If you need your book translated before a certain date (again, it may be December 23 or around that)… well, that depends on how reasonable you’re being. I’m going to use myself as an example, because everyone I worked with considered me quite fast. I routinely do 5,000 to 6,000 words per day, so I can complete the first draft of the translation of that 50,000 words novel in 10 days (hey, I need a day off every once in a while). My proofreader would then need about 10 more (she reads and edits all my drafts three times – yes, she’s amazing). Then there’s the beta-reading phase, which could take from 2 to 10 days, depending on how much my wife likes your book. Give me a few extra days for the finishing touches, and let’s call it 30 days for the translation of a 50,000 words novel. If we sign the contract a month before you need the book on your hard drive, it will happen. I can work faster if you absolutely need it, but I may be forced to apply an extra fee for the urgency, since all the extra time I would be spending working would be subtracted to my family and my personal life.

Other people might be slower, or they might work faster but sacrifice quality; take this into account before trying to coax your translator into working much faster than they usually do. A bad translation released at the right time might be worse, for the author’s reputation overseas, than a good translation that comes out slightly late.
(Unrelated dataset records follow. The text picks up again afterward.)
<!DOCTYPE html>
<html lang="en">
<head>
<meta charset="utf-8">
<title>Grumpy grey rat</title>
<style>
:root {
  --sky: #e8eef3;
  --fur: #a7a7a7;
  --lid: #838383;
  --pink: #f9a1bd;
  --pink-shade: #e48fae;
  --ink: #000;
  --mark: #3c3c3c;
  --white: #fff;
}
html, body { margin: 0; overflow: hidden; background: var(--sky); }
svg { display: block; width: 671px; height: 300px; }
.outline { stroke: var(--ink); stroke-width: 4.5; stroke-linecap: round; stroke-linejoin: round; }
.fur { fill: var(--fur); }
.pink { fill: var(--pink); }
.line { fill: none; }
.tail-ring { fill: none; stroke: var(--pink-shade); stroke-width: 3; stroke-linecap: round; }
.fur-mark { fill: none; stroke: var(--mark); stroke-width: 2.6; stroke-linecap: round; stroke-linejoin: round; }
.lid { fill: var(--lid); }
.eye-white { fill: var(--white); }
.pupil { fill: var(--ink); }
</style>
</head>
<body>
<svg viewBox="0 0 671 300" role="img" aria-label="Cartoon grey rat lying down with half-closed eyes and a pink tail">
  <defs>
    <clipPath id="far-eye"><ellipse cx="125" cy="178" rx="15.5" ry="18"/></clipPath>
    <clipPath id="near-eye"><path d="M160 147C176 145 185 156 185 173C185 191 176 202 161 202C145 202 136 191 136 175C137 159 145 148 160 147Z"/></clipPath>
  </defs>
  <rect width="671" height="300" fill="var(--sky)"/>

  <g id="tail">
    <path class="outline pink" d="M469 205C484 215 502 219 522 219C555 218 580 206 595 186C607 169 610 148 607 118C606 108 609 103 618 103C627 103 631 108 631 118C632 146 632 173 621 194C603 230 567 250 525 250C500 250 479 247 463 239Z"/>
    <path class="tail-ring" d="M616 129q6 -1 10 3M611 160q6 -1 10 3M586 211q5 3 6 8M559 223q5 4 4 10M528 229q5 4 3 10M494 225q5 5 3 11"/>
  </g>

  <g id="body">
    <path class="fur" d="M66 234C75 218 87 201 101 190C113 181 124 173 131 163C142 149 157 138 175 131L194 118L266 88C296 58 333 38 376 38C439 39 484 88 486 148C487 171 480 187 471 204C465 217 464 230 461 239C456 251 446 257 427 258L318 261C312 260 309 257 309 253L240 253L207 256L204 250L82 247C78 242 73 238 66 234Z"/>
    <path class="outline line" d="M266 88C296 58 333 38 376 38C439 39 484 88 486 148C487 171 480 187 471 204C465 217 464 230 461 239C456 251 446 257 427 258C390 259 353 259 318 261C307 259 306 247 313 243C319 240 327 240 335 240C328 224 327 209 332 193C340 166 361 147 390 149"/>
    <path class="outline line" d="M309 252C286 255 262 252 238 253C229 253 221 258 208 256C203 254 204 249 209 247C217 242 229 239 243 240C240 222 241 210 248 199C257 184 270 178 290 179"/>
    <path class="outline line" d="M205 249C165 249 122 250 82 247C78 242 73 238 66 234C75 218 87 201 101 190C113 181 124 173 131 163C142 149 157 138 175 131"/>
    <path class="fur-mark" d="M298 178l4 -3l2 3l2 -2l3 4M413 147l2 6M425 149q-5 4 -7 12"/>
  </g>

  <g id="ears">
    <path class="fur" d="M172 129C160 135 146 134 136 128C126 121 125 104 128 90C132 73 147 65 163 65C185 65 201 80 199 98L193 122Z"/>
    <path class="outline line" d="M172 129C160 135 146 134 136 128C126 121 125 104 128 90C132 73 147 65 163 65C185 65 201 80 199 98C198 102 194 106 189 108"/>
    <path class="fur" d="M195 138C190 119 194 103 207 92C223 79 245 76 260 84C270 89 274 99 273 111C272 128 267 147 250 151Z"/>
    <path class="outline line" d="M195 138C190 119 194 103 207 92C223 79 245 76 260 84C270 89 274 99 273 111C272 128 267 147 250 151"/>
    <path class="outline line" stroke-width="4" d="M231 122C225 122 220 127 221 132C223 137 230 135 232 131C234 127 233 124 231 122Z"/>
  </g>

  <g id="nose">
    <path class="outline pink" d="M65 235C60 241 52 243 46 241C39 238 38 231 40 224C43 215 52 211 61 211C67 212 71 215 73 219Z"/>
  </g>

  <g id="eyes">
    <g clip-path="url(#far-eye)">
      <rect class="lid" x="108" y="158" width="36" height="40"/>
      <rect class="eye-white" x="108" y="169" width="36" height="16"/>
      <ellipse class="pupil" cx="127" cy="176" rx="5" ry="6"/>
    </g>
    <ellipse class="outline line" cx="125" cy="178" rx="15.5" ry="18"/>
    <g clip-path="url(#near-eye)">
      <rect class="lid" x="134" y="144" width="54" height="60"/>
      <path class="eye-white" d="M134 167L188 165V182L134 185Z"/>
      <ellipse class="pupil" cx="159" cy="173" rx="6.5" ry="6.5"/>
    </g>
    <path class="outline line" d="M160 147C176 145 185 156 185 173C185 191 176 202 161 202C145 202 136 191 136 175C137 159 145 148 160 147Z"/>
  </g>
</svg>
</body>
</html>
Translations take time, and time is usually synonymous with quality. However, infinite time is almost never synonymous with infinite quality, so unless you truly have no interest in seeing your novel translated before your newborn baby begins college, set a deadline.

Are you an independent author who wants to know more about the world of translations? Are you interested in exploring new markets? Or maybe you simply want to say “Hi”? Go to my Contact page and send me a message.